[Dataset items]
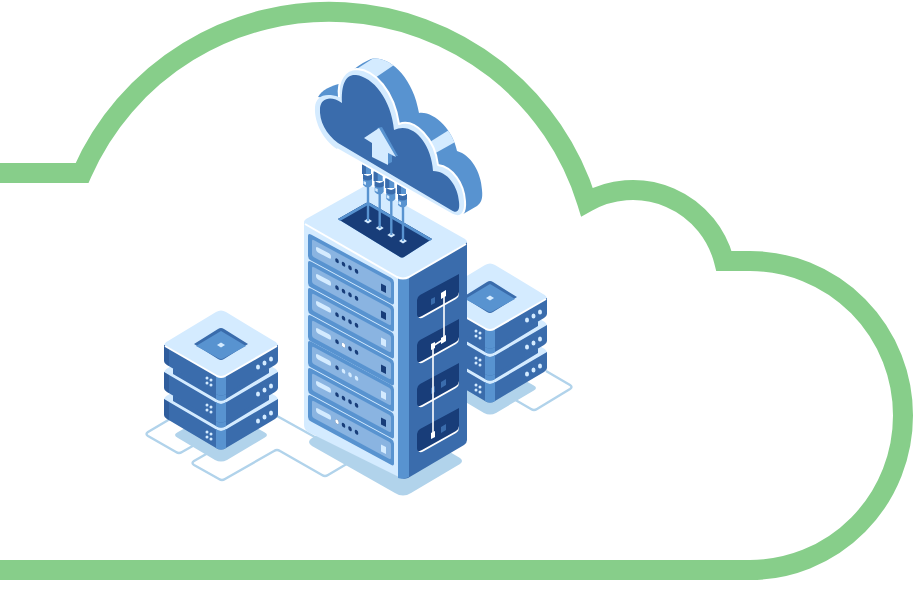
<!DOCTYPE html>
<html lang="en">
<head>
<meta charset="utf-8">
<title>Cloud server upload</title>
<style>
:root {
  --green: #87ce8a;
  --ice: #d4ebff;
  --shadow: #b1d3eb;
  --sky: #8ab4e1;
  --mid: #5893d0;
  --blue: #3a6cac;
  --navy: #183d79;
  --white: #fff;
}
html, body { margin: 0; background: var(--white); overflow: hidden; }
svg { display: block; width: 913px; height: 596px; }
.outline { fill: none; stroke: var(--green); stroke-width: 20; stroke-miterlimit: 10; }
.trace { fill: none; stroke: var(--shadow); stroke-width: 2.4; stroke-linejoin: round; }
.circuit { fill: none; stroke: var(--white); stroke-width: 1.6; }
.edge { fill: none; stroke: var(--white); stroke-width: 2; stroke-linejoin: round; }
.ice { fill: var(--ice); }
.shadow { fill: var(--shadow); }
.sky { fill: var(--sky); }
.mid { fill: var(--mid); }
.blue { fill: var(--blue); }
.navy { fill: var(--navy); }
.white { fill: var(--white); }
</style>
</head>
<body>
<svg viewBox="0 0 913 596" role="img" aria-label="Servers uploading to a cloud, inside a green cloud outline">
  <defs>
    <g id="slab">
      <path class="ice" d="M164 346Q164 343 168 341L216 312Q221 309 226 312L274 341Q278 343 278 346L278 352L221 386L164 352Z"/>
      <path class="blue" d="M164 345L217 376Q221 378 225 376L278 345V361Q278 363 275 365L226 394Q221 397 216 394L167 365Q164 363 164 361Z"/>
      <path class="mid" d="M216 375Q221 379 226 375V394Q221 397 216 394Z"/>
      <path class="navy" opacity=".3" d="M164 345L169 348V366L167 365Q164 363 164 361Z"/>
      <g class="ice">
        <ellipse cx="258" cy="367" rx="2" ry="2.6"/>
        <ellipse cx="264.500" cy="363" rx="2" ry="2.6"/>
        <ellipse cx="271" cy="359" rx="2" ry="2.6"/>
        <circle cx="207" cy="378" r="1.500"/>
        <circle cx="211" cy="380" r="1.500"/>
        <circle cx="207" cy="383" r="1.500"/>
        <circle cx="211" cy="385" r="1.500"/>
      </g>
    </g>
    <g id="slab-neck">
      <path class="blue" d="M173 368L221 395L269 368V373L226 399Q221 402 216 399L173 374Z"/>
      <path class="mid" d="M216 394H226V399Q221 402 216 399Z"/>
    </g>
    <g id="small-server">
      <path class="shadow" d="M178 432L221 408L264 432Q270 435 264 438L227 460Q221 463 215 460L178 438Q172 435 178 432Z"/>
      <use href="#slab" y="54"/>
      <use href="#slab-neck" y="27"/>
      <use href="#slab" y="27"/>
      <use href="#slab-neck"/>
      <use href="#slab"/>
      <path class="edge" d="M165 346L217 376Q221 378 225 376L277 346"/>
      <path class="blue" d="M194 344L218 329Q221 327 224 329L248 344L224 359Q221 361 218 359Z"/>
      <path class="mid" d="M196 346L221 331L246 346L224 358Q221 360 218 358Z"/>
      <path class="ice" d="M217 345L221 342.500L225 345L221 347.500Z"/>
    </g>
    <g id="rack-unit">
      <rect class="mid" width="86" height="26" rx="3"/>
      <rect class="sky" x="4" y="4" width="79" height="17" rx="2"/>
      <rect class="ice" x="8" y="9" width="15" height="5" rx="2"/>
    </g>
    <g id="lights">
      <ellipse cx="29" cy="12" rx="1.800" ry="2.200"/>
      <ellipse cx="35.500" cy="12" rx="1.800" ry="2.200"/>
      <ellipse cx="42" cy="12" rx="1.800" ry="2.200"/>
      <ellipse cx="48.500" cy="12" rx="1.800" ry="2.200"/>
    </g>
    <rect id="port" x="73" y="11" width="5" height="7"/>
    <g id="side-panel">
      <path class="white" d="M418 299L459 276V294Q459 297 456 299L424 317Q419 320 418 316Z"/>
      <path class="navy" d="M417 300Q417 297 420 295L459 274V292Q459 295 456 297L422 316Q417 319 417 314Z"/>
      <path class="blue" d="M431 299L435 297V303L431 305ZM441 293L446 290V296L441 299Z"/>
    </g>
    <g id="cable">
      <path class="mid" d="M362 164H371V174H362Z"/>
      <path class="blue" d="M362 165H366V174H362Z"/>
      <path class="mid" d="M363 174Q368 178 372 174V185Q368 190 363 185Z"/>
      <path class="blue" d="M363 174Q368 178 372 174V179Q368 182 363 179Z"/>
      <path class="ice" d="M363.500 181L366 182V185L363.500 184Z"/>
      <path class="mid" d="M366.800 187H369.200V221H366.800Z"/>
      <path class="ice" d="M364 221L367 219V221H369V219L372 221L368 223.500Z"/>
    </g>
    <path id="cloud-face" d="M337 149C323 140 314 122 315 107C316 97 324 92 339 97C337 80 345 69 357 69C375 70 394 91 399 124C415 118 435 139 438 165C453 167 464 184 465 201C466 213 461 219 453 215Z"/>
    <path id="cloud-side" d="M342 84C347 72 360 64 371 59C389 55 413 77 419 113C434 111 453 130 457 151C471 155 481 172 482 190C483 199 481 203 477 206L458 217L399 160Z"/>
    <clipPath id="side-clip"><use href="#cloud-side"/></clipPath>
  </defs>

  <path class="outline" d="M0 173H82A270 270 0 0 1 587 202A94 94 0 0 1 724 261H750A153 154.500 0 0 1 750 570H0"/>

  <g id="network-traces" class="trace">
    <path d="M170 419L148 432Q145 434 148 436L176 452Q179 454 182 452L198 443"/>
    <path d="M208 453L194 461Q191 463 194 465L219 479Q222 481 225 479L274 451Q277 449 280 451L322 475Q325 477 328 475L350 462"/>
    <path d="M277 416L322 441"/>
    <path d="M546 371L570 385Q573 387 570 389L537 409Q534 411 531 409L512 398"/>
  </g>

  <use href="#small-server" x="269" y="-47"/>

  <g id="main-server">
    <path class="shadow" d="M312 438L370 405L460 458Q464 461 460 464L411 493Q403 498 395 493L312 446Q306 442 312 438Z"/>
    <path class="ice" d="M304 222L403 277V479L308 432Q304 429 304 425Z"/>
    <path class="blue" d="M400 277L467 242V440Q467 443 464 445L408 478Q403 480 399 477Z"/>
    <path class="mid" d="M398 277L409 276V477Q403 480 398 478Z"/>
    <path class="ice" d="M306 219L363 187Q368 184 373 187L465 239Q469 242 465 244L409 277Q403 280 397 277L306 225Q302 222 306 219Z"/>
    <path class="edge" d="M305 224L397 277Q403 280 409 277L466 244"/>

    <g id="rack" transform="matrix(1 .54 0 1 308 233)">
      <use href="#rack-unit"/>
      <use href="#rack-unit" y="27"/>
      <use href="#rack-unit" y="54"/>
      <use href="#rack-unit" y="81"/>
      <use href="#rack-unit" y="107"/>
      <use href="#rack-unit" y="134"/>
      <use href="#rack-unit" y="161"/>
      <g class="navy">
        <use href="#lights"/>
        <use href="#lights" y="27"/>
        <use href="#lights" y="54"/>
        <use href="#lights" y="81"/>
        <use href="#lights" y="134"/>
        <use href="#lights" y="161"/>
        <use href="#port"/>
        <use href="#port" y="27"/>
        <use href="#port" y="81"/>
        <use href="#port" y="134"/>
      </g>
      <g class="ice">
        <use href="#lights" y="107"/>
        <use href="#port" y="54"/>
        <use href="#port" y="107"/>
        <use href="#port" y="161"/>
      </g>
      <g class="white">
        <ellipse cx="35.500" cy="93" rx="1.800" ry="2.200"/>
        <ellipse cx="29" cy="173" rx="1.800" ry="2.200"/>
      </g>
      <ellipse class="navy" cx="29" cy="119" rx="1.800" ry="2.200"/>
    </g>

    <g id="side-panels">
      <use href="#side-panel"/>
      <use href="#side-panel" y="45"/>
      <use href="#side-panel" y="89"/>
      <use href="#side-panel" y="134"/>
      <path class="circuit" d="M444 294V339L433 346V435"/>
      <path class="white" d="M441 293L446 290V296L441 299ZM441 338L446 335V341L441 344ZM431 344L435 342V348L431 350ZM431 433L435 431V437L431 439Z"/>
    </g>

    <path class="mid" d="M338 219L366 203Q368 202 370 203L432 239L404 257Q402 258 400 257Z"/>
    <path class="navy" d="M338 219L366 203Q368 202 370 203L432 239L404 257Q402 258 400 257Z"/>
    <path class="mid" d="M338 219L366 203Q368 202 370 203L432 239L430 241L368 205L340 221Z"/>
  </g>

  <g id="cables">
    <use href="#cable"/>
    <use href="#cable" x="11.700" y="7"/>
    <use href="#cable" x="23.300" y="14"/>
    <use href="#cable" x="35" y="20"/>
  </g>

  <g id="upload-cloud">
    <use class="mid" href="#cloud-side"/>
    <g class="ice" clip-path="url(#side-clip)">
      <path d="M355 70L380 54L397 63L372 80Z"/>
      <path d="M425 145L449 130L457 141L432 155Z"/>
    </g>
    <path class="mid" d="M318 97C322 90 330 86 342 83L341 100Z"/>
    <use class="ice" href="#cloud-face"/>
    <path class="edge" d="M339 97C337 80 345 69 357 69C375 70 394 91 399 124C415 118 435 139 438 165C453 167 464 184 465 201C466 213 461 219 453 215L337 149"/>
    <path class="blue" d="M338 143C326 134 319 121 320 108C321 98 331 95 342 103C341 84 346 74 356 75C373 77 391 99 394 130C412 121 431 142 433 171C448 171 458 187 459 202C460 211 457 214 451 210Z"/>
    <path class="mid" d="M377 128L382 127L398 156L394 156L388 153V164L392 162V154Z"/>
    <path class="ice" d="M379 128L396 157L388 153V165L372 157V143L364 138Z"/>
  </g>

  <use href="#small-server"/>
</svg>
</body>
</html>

▸ What is needed:
The lines to return are those in the records above that hold the word "rect".

▸ Task result:
      <rect class="mid" width="86" height="26" rx="3"/>
      <rect class="sky" x="4" y="4" width="79" height="17" rx="2"/>
      <rect class="ice" x="8" y="9" width="15" height="5" rx="2"/>
    <rect id="port" x="73" y="11" width="5" height="7"/>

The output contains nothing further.